Records excerpted from a collection:
▶
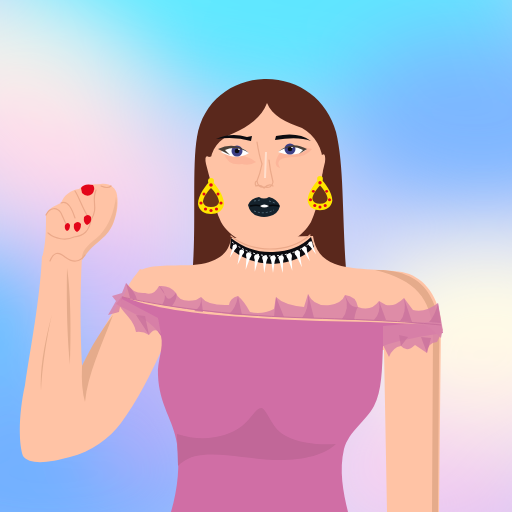
<!DOCTYPE html>
<html lang="en">
<head>
<meta charset="utf-8">
<title>Woman with raised fist</title>
<style>
:root{--skin:#ffc3a5;--skin-shade:#e5ab8b;--skin-line:#eba98a;--hair:#5a281c;--dress:#d06ea5;--dress-shade:#c16798;--frill:#d983a8;--frill-line:#c9709c;--gold:#ffe600;--red:#e3061a;--ink:#0b0b10;--lips:#15222c;--iris:#3d3f86}
html,body{margin:0;height:100%;overflow:hidden}
.portrait{display:block;width:512px;height:512px}
.skin{fill:var(--skin)}
.skin-shade{fill:var(--skin-shade)}
.crease{fill:none;stroke:var(--skin-line);stroke-width:1.2;stroke-linecap:round}
.hair{fill:var(--hair)}
.dress{fill:var(--dress)}
.dress-shade{fill:var(--dress-shade)}
.frill{fill:var(--frill);fill-opacity:.85}
.fold{fill:var(--frill-line);fill-opacity:.75}
.nail{fill:var(--red)}
.ink{fill:var(--ink)}
.spike{fill:#fff}
</style>
</head>
<body>
<svg class="portrait" viewBox="0 0 512 512" role="img" aria-label="Woman in a pink off-shoulder dress raising her fist">
<defs>
<filter id="soft" x="-60%" y="-60%" width="220%" height="220%"><feGaussianBlur stdDeviation="42"/></filter>
<clipPath id="canvas"><rect width="512" height="512"/></clipPath>
<g id="spike"><path class="spike" d="M-2.6 0Q0-2 2.6 0L1.6 5 0 16-1.6 5Z"/><circle class="spike" cy="1" r="2.6"/></g>
<g id="earring">
<path fill="#6a3417" d="M0 6Q-9 15-9 24Q-7 31 0 31Q8 31 9 24Q9 15 0 6Z"/>
<path fill="var(--gold)" fill-rule="evenodd" d="M0 0C-5 5-13 15-13 24C-12 31-6 34 0 34S12 31 13 24C13 15 5 5 0 0ZM0 8C4 12 8 18 8 22Q7 27 0 27T-8 22C-8 18-4 12 0 8Z"/>
<circle cy="1" r="3" fill="var(--gold)"/>
<g class="nail"><circle cy="5" r="1.8"/><circle cx="-7" cy="14" r="1.5"/><circle cx="7" cy="14" r="1.5"/><circle cx="-10" cy="23" r="1.6"/><circle cx="10" cy="23" r="1.6"/><circle cx="-5.5" cy="29" r="1.6"/><circle cx="5.5" cy="29" r="1.6"/><circle cy="30.5" r="1.6"/></g>
</g>
</defs>

<g id="background" clip-path="url(#canvas)">
<rect width="512" height="512" fill="#c9d2fa"/>
<g filter="url(#soft)">
<ellipse cx="320" cy="0" rx="230" ry="110" fill="#5fe6ff"/>
<ellipse cx="480" cy="120" rx="150" ry="90" fill="#7db6ff"/>
<ellipse cx="110" cy="-50" rx="120" ry="70" fill="#62ecff"/>
<ellipse cx="20" cy="75" rx="130" ry="60" fill="#f3f9ea" transform="rotate(20 20 75)"/>
<ellipse cx="60" cy="165" rx="150" ry="66" fill="#ffd9ea" transform="rotate(22 60 165)"/>
<ellipse cx="-10" cy="320" rx="80" ry="75" fill="#66bfff"/>
<ellipse cx="110" cy="275" rx="90" ry="50" fill="#d9c0f8" transform="rotate(30 110 275)"/>
<ellipse cx="50" cy="480" rx="190" ry="100" fill="#72b0ff"/>
<ellipse cx="150" cy="410" rx="50" ry="90" fill="#b3acfa"/>
<ellipse cx="490" cy="325" rx="140" ry="85" fill="#fffbe6"/>
<ellipse cx="500" cy="425" rx="110" ry="40" fill="#fde4ea"/>
<ellipse cx="370" cy="470" rx="70" ry="90" fill="#f5d3f1"/>
<ellipse cx="480" cy="515" rx="80" ry="40" fill="#f3c0ee"/>
</g>
</g>

<g id="hair-back">
<path class="hair" d="M264 79C298 78 327 99 336 132C344 165 342 210 346 269L193 265C196 220 192 166 197 137C203 101 232 80 264 79Z"/>
</g>

<g id="raised-arm">
<path class="skin" d="M42 256C40 300 30 350 25 385C19 412 18 442 23 456C29 465 49 463 70 457C91 452 110 438 121 423C136 403 151 374 164 345L176 282L140 269C128 288 104 326 82 366C80 328 80 293 82 256Z"/>
<path class="skin-shade" d="M82 366C92 345 101 331 113 315C101 347 88 373 85 402Q81 388 82 366ZM67 268C71 294 71 333 70 365Q66 328 67 268ZM52 314C46 341 42 368 41 391Q39 363 52 314Z"/>
<path class="skin" d="M42 258C46 244 46 229 46 215C48 208 55 206 61 203C64 195 71 190 79 189C85 183 94 185 101 184C110 183 116 188 117 195C119 206 116 216 113 224C108 235 98 242 90 249L82 260Z"/>
<path class="crease" d="M46 215C50 207 57 207 61 213L66 224M61 203C68 200 72 209 75 218M75 191C79 197 82 207 87 215M96 190C91 202 99 207 91 220C89 231 84 236 74 237C66 241 55 239 48 233M101 186Q108 189 111 186M50 261Q55 248 65 257Q77 266 85 255"/>
<path class="skin-shade" d="M116 197C119 208 114 228 105 236C97 243 89 249 82 260C81 249 91 243 100 235C109 225 114 212 116 197Z" opacity=".55"/>
<g class="nail">
<path d="M81 188Q84 183 93 185Q96 189 92 194Q87 198 82 193Z"/>
<path d="M84 217Q88 213 91 217Q92 223 87 225Q83 223 84 217Z"/>
<path d="M74 224Q78 220 81 224Q81 230 77 232Q73 230 74 224Z"/>
<path d="M65 225Q68 221 70 225Q70 230 67 231Q64 229 65 225Z"/>
</g>
</g>

<g id="shoulders">
<path class="skin" d="M231 238C229 254 217 263 193 265C169 266 148 264 138 272C126 286 119 302 126 313L170 350L384 350L387 512H439L441 320C437 293 422 276 402 272C381 269 350 270 335 264C322 259 315 250 313 236Z"/>
<path class="skin-shade" d="M375 270C400 269 420 278 429 294C440 312 440 330 439 360L438 512H432L433 330C430 300 417 280 375 270Z"/>
</g>

<g id="dress">
<path class="dress" d="M122 296C150 308 195 314 245 317C310 323 382 320 441 326L443 333C423 336 400 340 383 346C382 369 382 391 374 406C366 421 349 431 344 449C339 470 343 492 348 512H171C178 488 180 464 177 444C174 421 159 405 158 375C157 361 164 348 161 336C153 322 135 314 116 304Z"/>
<path class="dress-shade" d="M177 434C202 442 226 438 242 426C252 418 256 407 262 408C269 413 272 429 286 436C301 444 321 445 336 444C325 455 302 461 273 460C249 459 224 453 203 455C191 456 184 460 178 466Z"/>
</g>

<g id="frill">
<path class="frill" d="M119 305C125 315 134 320 136 332Q143 331 149 335Q155 326 161 334L158 318L122 299Z"/>
<path class="frill" d="M383 345L389 357Q393 347 401 346Q407 353 415 345L427 353Q427 343 437 342L443 330L440 321L383 326Z"/>
<path class="frill" d="M108 315L116 301L112 296L122 293L126 283Q133 294 145 293Q154 296 159 286Q170 285 176 293Q179 303 196 300L201 297Q208 306 229 305Q230 298 238 296Q244 301 250 312Q262 315 274 309L276 297Q284 305 304 307L308 294Q314 307 330 305Q342 303 345 295Q356 296 358 307Q371 312 379 301L386 305Q395 307 404 298L413 310Q425 313 438 303L442 325Q443 329 441 338L430 328Q420 322 405 322C340 319 290 318 240 315C190 311 153 303 122 297L119 312Z"/>
<path class="fold" d="M126 283Q136 293 137 300L130 298ZM159 286Q169 294 162 305L172 306Q178 298 176 293Q170 301 167 298ZM201 297Q202 307 194 311L203 312ZM238 296Q236 308 229 314L242 315ZM276 297L274 317L284 317ZM308 294Q309 309 302 318L314 318ZM345 295Q350 309 342 319L354 320Q356 309 358 307Q350 309 345 295ZM379 301Q381 313 374 320H386ZM404 298Q407 313 400 321L412 322ZM438 303Q435 316 429 322L441 323ZM136 315L149 335 145 316ZM401 346L399 335 408 337ZM427 353L421 337 431 338Z"/>
<path fill="none" stroke="var(--frill-line)" d="M122 297C175 309 240 316 310 318S410 322 441 325"/>
</g>

<g id="head">
<path class="skin" d="M209 157Q204 154 206 164L211 183H218V155ZM322 155Q326 152 325 162L320 183H313V155Z"/>
<path class="skin" d="M267 103C262 117 248 127 234 133C218 139 211 150 210 164C210 183 213 205 221 222C230 238 250 247 268 247C286 247 302 237 311 222C319 204 322 184 323 164C323 149 315 135 302 128C286 122 272 116 267 103Z"/>
<path class="crease" d="M231 236Q247 249 270 249Q294 249 310 235"/>
<g fill="#f59b83">
<path opacity=".35" d="M224 154Q245 153 256 162Q250 166 242 164Q228 166 224 154ZM279 154Q272 166 280 168Q273 157 295 157Q307 156 312 149Q296 144 279 154Z"/>
</g>
<path class="crease" d="M257 142Q259 155 262 164Q260 174 257 181Q258 188 264 187Q272 189 273 182Q270 170 269 160M257 181Q254 182 256 186Q261 184 264 188Q269 183 273 186"/>
<path fill="none" stroke="#fff0e6" stroke-width="2" opacity=".6" d="M266 152L265 178"/>
</g>

<g id="brows" class="ink">
<path d="M216 139Q231 132 247 137L252 136L251 141Q234 136 216 139ZM311 141Q300 133 283 135L276 136L275 140Q298 136 311 141Z"/>
</g>
<g id="eyes">
<path fill="#fff" d="M221 152Q236 141 249 153Q236 161 221 152ZM278 152Q291 140 306 150Q294 158 278 152Z"/>
<circle cx="237" cy="151" r="5.5" fill="var(--iris)"/>
<circle cx="290" cy="149" r="5.5" fill="var(--iris)"/>
<circle class="ink" cx="237" cy="151" r="2.3"/>
<circle class="ink" cx="290" cy="149" r="2.3"/>
<circle cx="239" cy="149" r="1" fill="#fff"/>
<circle cx="292" cy="147" r="1" fill="#fff"/>
<path fill="#4a4038" d="M218 149Q235 141 249 153Q236 145 225 150L230 155ZM278 152Q291 140 307 149L299 154 303 150Q291 143 278 152Z"/>
</g>
<g id="mouth">
<path fill="var(--lips)" d="M248 205Q251 198 259 197Q264 200 269 197Q277 199 280 206Q278 214 270 216Q264 218 258 216Q250 214 248 205Z"/>
<path fill="none" stroke="#05080c" stroke-width="1.5" d="M250 206Q258 204 264 207Q271 204 279 206"/>
<path fill="#fff" d="M260 206Q264 203 269 206Q264 209 260 206Z"/>
<path fill="none" stroke="#4c6473" stroke-width="1" stroke-dasharray="2 2" d="M254 201L260 200M269 201L275 203M254 211Q264 215 274 210"/>
</g>

<g id="choker">
<path class="ink" d="M231 238Q250 253 273 252Q297 251 311 237L314 247Q300 262 273 264Q246 263 230 248Z"/>
<path fill="none" stroke="#fff" stroke-width="1" stroke-dasharray="2 2" d="M232 242Q250 256 273 256Q297 255 312 241"/>
<use href="#spike" transform="translate(235 246) rotate(24) scale(.8)"/>
<use href="#spike" transform="translate(242 251) rotate(18) scale(.9)"/>
<use href="#spike" transform="translate(249 254) rotate(12)"/>
<use href="#spike" transform="translate(257 256) rotate(8)"/>
<use href="#spike" transform="translate(265 257) rotate(3)"/>
<use href="#spike" transform="translate(273 257)"/>
<use href="#spike" transform="translate(281 257) rotate(-6)"/>
<use href="#spike" transform="translate(289 255) rotate(-12)"/>
<use href="#spike" transform="translate(297 252) rotate(-18)"/>
<use href="#spike" transform="translate(304 248) rotate(-24) scale(.9)"/>
<use href="#spike" transform="translate(310 243) rotate(-28) scale(.8)"/>
</g>

<g id="earrings">
<use href="#earring" transform="translate(211 180)"/>
<use href="#earring" transform="translate(320 178) scale(.95)"/>
</g>
</svg>
</body>
</html>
◀
→ **TASK GOAL**
Beginning at the line with "345L389 357Q393 347" and ending at the line with "315L116 301L112 296L122", reproduce each line of the data above exactly, and add no other lines.

→ **SOLUTION TO THE EXERCISE**
<path class="frill" d="M383 345L389 357Q393 347 401 346Q407 353 415 345L427 353Q427 343 437 342L443 330L440 321L383 326Z"/>
<path class="frill" d="M108 315L116 301L112 296L122 293L126 283Q133 294 145 293Q154 296 159 286Q170 285 176 293Q179 303 196 300L201 297Q208 306 229 305Q230 298 238 296Q244 301 250 312Q262 315 274 309L276 297Q284 305 304 307L308 294Q314 307 330 305Q342 303 345 295Q356 296 358 307Q371 312 379 301L386 305Q395 307 404 298L413 310Q425 313 438 303L442 325Q443 329 441 338L430 328Q420 322 405 322C340 319 290 318 240 315C190 311 153 303 122 297L119 312Z"/>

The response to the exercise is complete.